Numbers show predictive policing working in Atlantic City, professor says
Predictive policing is working in Atlantic City, according to statistics for the first three months of the program.
Shootings and homicides were down 7 percent and robberies 27 percent from February through April, said Rutgers Professor Joel Caplan who developed the system.
Risk Terrain Modeling is a new way of looking at crime that focuses on what attracts crime to a certain area rather than the people who live in or frequent there.
The model was featured on National Geographic’s “Breakthrough” series last week.
“It focuses on places and not necessarily people,” Capt. James Sarkos said on the show.
And that varies depending on the town.
In Newark and Chicago, for instance, bars are a significant risk factor for robberies. In Kansas City, that’s not the case.
Atlantic City’s big issues were vacant lots near Laundromats.
“So, if I’m an individual who just happens to live in that are that we’ve deemed to be a hotspot, I wouldn’t be stopped by the police every time I was out of the door of my house,” Sarkos said. “And that’s what’s great about this program. We don’t do that. We identify the area and then we try to address the geographical features of that area to improve crime.”
The view fits well with residents of the city’s more crime-ridden areas, who have long said the problems come to them.
“Not only is it not the people located there that are necessarily committing the crimes, also people there are being disproportionately affected by it,” Caplan said.
One finding that proved surprising was that housing complexes were not at higher risk. Meaning Stanley Holmes Village or a Back Maryland development is not at higher risk.
“This program has shifted the conversation,” Caplan said. “We can’t just assume our perceptions are accurate.”
“This is not just an analytical strategy, it’s a mindset,” he said.

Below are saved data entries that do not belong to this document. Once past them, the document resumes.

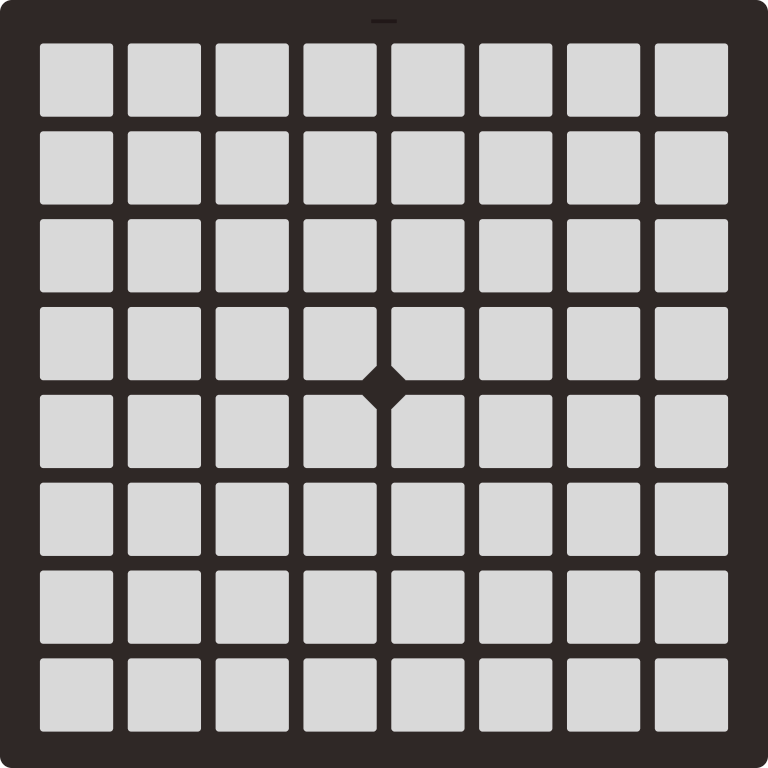
This pattern is drawn by a WebGL 1 fragment shader. Its source:

```glsl
precision highp float;
// Draws an eight by eight grid of pale rounded pads on a dark plate, with a diamond notch at the centre.

uniform vec2 u_resolution;

const float PADS_PER_SIDE = 8.0;
const float PITCH = 0.11438;
const float PAD_HALF = 0.0477;
const float PAD_RADIUS = 0.0045;
const float NOTCH_REACH = 0.0378;
const float PLATE_RADIUS = 0.0156;
const vec2 GRID_CENTER = vec2(0.5, 0.4954);
const vec2 SLOT_CENTER = vec2(0.5, 0.9723);
const vec2 SLOT_HALF = vec2(0.0167, 0.0025);

const vec3 BACKDROP = vec3(1.0);
const vec3 PLATE_COLOR = vec3(0.185, 0.155, 0.15);
const vec3 PAD_COLOR = vec3(0.85);
const vec3 SLOT_COLOR = vec3(0.13, 0.095, 0.095);

float roundedBox(vec2 p, vec2 halfSize, float radius) {
  vec2 q = abs(p) - halfSize + radius;
  return length(max(q, 0.0)) + min(max(q.x, q.y), 0.0) - radius;
}

float diamond(vec2 p, float reach) {
  return (abs(p.x) + abs(p.y) - reach) * 0.70711;
}

// Distance to the nearest pad of a finite square grid centred on the origin.
float padGrid(vec2 p, float pitch, float count) {
  vec2 cell = clamp(floor(p / pitch), -0.5 * count, 0.5 * count - 1.0);
  vec2 local = p - (cell + 0.5) * pitch;
  return roundedBox(local, vec2(PAD_HALF), PAD_RADIUS);
}

// Antialiased coverage of the inside of a distance field.
float coverage(float dist, float pixel) {
  return clamp(0.5 - dist / pixel, 0.0, 1.0);
}

void main() {
  float side = min(u_resolution.x, u_resolution.y);
  float pixel = 1.0 / side;
  vec2 p = (gl_FragCoord.xy - 0.5 * u_resolution) / side + 0.5;

  // Plate with rounded corners
  float plate = roundedBox(p - 0.5, vec2(0.5), PLATE_RADIUS);
  vec3 color = mix(BACKDROP, PLATE_COLOR, coverage(plate, pixel));

  // Slot near the top edge
  float slot = roundedBox(p - SLOT_CENTER, SLOT_HALF, 0.001);
  color = mix(color, SLOT_COLOR, coverage(slot, pixel));

  // Pads, with the diamond cut from the middle four
  vec2 g = p - GRID_CENTER;
  float pads = max(padGrid(g, PITCH, PADS_PER_SIDE), -diamond(g, NOTCH_REACH));
  color = mix(color, PAD_COLOR, coverage(pads, pixel));

  gl_FragColor = vec4(color, 1.0);
}
```
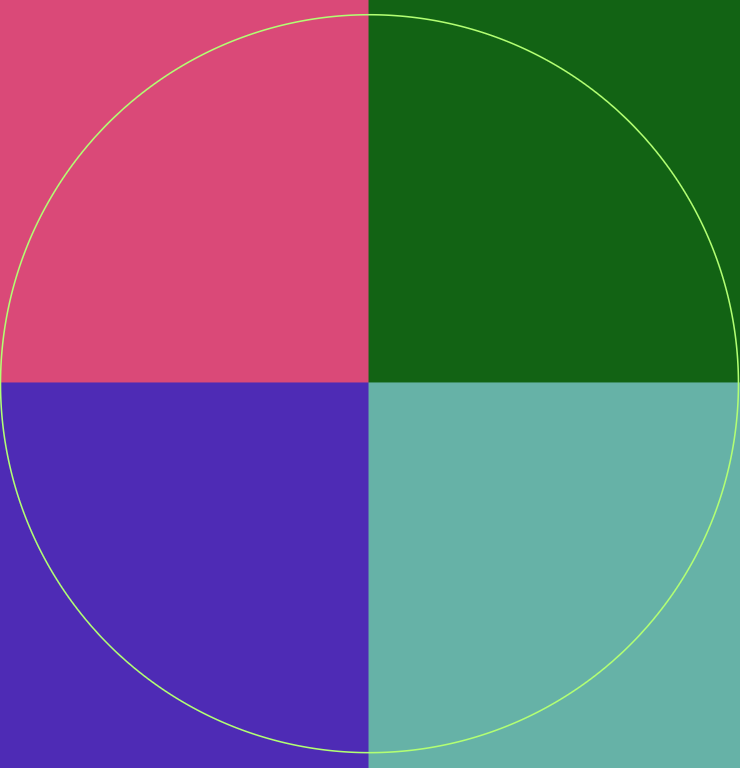
A Shadertoy shader for this background:

```glsl
// Four flat colour quadrants meeting near the centre, with a thin pale ring
// that almost touches the left and right sides. The quadrants are blended by
// two smoothed steps; the ring is the distance to a circle.

#define SPLIT      vec2(0.498, 0.502)
#define RING_MID   vec2(0.4993, 0.5004)
#define RING_RAD   0.4986
#define RING_WIDTH 0.0021
#define PINK   vec3(0.855, 0.286, 0.471)
#define GREEN  vec3(0.070, 0.390, 0.078)
#define PURPLE vec3(0.306, 0.170, 0.710)
#define TEAL   vec3(0.400, 0.698, 0.655)
#define LIME   vec3(0.700, 1.000, 0.450)

void mainImage(out vec4 fragColor, in vec2 fragCoord)
{
    // One unit is the canvas width; one pixel sets the edge softness
    float pixel = 1.0 / iResolution.x;
    vec2 canvas = iResolution.xy * pixel;
    vec2 p = fragCoord * pixel;

    // Quadrants: x runs left to right, y runs bottom to top
    vec2 side = clamp((p - SPLIT * canvas) / pixel + 0.5, 0.0, 1.0);
    vec3 lower = mix(PURPLE, TEAL, side.x);
    vec3 upper = mix(PINK, GREEN, side.x);
    vec3 colour = mix(lower, upper, side.y);

    // Thin ring
    float ringDist = abs(length(p - RING_MID * canvas) - RING_RAD);
    float ring = clamp((0.5 * RING_WIDTH - ringDist) / pixel + 0.5, 0.0, 1.0);
    colour = mix(colour, LIME, ring);

    fragColor = vec4(colour, 1.0);
}
```
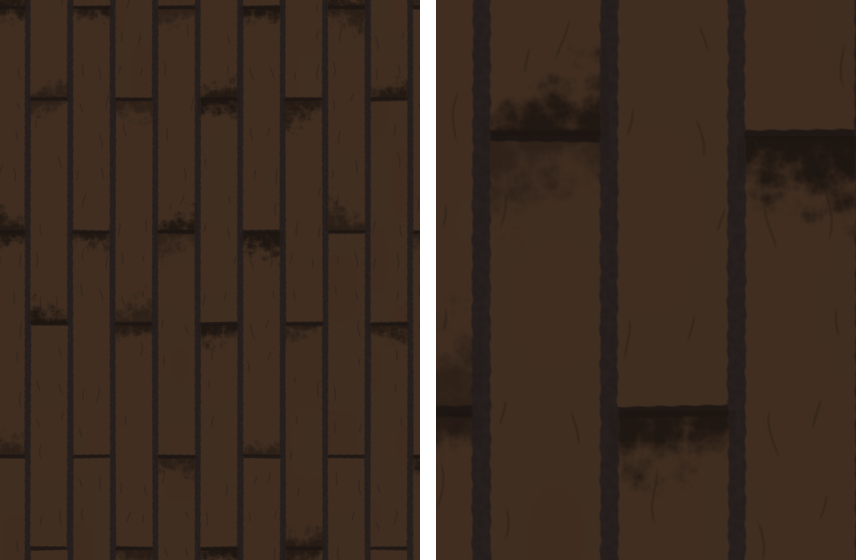
Left: the whole. Right: its middle third, enlarged.
This texture is drawn by a WebGL 1 fragment shader. Its source:

```glsl
precision highp float;
// Dark staggered wooden planks with painted gaps, faint grain and sooty ends.

uniform vec2 u_resolution;

// Lengths are fractions of the canvas width
#define PLANK vec2(0.1012, 0.5347)    // pitch across and along
#define FIRST_GAP 0.066               // x of the leftmost gap
#define JOINT_Y vec2(0.2465, 0.0278)  // lowest joint in even and odd columns
#define GAP_HALF vec2(0.0070, 0.0043) // half widths of side gaps and joints
#define SOFTNESS 0.0012
#define STAIN_REACH 0.105
#define STAIN_CHANCE 0.55
#define WOOD vec3(0.253, 0.180, 0.128)
#define GAP vec3(0.147, 0.121, 0.115)
#define JOINT vec3(0.122, 0.094, 0.082)
#define SOOT vec3(0.108, 0.080, 0.062)
#define GRAIN vec3(0.185, 0.130, 0.094)

float hash(vec2 p) {
    return fract(sin(dot(p, vec2(127.1, 311.7))) * 4375.85);
}

vec2 hash2(vec2 p) {
    return vec2(hash(p), hash(p + 37.3));
}

// Distance to the nearest scattered point
float cellular(vec2 p) {
    vec2 cell = floor(p);
    float nearest = 2.0;
    for (int j = -1; j <= 1; j++) {
        for (int i = -1; i <= 1; i++) {
            vec2 c = cell + vec2(float(i), float(j));
            nearest = min(nearest, length(c + hash2(c) - p));
        }
    }
    return nearest;
}

float blotches(vec2 p) {
    return 0.55 * cellular(p * 38.0) + 0.30 * cellular(p * 85.0 + 9.0)
         + 0.15 * cellular(p * 190.0 + 4.0);
}

// Short wavy strokes, one per occupied cell
float grainStrokes(vec2 q, vec2 plankId, float pixel) {
    vec2 size = vec2(PLANK.x * 0.5, 0.082);
    vec2 cell = floor(q / size);
    vec2 local = q - (cell + 0.5) * size;
    vec2 seed = cell + plankId * vec2(7.0, 13.0);
    vec2 r = hash2(seed + 5.0);
    local -= (r - 0.5) * vec2(0.026, 0.028);
    float bend = 0.0028 * sin(local.y * 95.0 + r.x * 6.28) + local.y * (r.y - 0.5) * 0.3;
    float halfLength = mix(0.010, 0.026, hash(seed + 2.0));
    float line = 1.0 - smoothstep(0.0003, 0.0010 + pixel, abs(local.x - bend));
    float ends = 1.0 - smoothstep(halfLength * 0.5, halfLength, abs(local.y));
    return line * ends * step(0.42, hash(seed + 8.0));
}

// Soot creeping from a plank end, often heavier on one side
float endStain(float along, float across, vec2 seed, float blotch) {
    vec2 r = hash2(seed);
    float lean = (hash(seed + 11.0) - 0.5) * 2.0;
    float reach = STAIN_REACH * mix(0.45, 1.0, r.y) * (0.75 + 0.6 * lean * across);
    float depth = along / reach + (blotch - 0.45) * 1.3;
    float strength = mix(0.45, 0.95, hash(seed + 19.0));
    return step(r.x, STAIN_CHANCE) * strength * (1.0 - smoothstep(0.0, 0.95, depth));
}

void main() {
    float pixel = 1.0 / u_resolution.x;
    vec2 p = gl_FragCoord.xy * pixel;

    // Staggered plank layout, q measured from the plank centre
    float column = floor((p.x - FIRST_GAP) / PLANK.x) + 1.0;
    float start = mix(JOINT_Y.x, JOINT_Y.y, mod(column, 2.0));
    vec2 grid = (p - vec2(FIRST_GAP, start)) / PLANK;
    vec2 id = vec2(column, floor(grid.y));
    vec2 q = (fract(grid) - 0.5) * PLANK;

    // Hand-drawn lean, tilt and ragged edges
    vec2 wobble = hash2(id + 3.0) - 0.5;
    vec2 edge = q + wobble * vec2(0.010, 0.050) * q.yx;
    float ragged = 0.0004 * (sin(p.y * 210.0 + column * 2.0) + sin(p.y * 470.0 + p.x * 330.0));
    vec2 overlap = abs(edge) - (PLANK * 0.5 - GAP_HALF) + ragged;
    float soft = max(SOFTNESS, pixel);
    vec2 outside = smoothstep(-soft, soft, overlap);

    // Wood with broad tone drift and grain
    float blotch = blotches(p);
    float drift = 0.006 * sin(p.x * 31.0 + column) * sin(p.y * 17.0 + id.y * 2.0);
    vec3 wood = WOOD * (1.0 + drift + 0.02 * (hash(id + 6.0) - 0.5));
    wood = mix(wood, GRAIN, 0.55 * grainStrokes(q, id, pixel));

    // Gaps, with darker end joints
    vec3 gap = GAP * (1.0 + 0.14 * (cellular(p * 150.0) - 0.45));
    vec3 color = mix(wood, JOINT, outside.y);
    color = mix(color, gap, outside.x);

    // Independent stains at the lower and upper ends
    float upper = step(0.0, q.y);
    float along = PLANK.y * 0.5 - abs(q.y);
    float across = 2.0 * q.x / PLANK.x;
    float stain = endStain(along, across, id * 3.0 + upper * 23.0, blotch);
    stain *= 1.0 - 0.75 * outside.x;
    color = mix(color, SOOT, stain);

    gl_FragColor = vec4(color, 1.0);
}
```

And, it seems to be working.
“Is it possible to know when crimes will happen and who will commit them?” narrator Aaron Eckhart asks in the “Breakthrough” episode.
They seem to at least have the where down.
In 2015, 5 percent of the high-risk places identified through RTM accounted for 45 percent of the shooting incidents.
Last year, Rutgers and Atlantic City police worked together running various models to see how successful the intervention could be.
“Would they have been at the right place at the right time?”
After seeing virtual success, the program officially began in February.
“We faced the year with, basically, a robbery problem,” Caplan said. “Not only did they stop it, but they were effective at preventing subsequent robberies to bring crime down compared to the previous year.”
In monthly meetings, Rutgers and the police meet. There are also ACTION meetings, which involve stakeholders, so that the community is a part of the solution.
Assessment, Connections, Tasks, Interventions, Outcomes and Notifications acts as an agenda for the meetings, Caplan explained: assess risks, make connections between risk factors and behavior that tends to be occurring, assign tasks to task managers, come up with an intervention plan, assess the outcome of the previous plans and make improvements, and notify the community to keep everything transparent.
The numbers for May aren’t in yet, so Caplan couldn’t comment on the three homicides in the Back Maryland section of town.
“Some crimes are not preventable,” Caplan said. “But police are improving the ability to investigate and solve these crimes.”
That comes with getting the community involved.
In the first three months, there have been nearly 900 business checks at more than 79 different locations.
“We want to be judged by preventing crime,” Sarkos said. “That’s our ultimate goal. … In the end, we don’t want to make an arrest if we don’t have to. We’d rather the crime never occur to begin with.”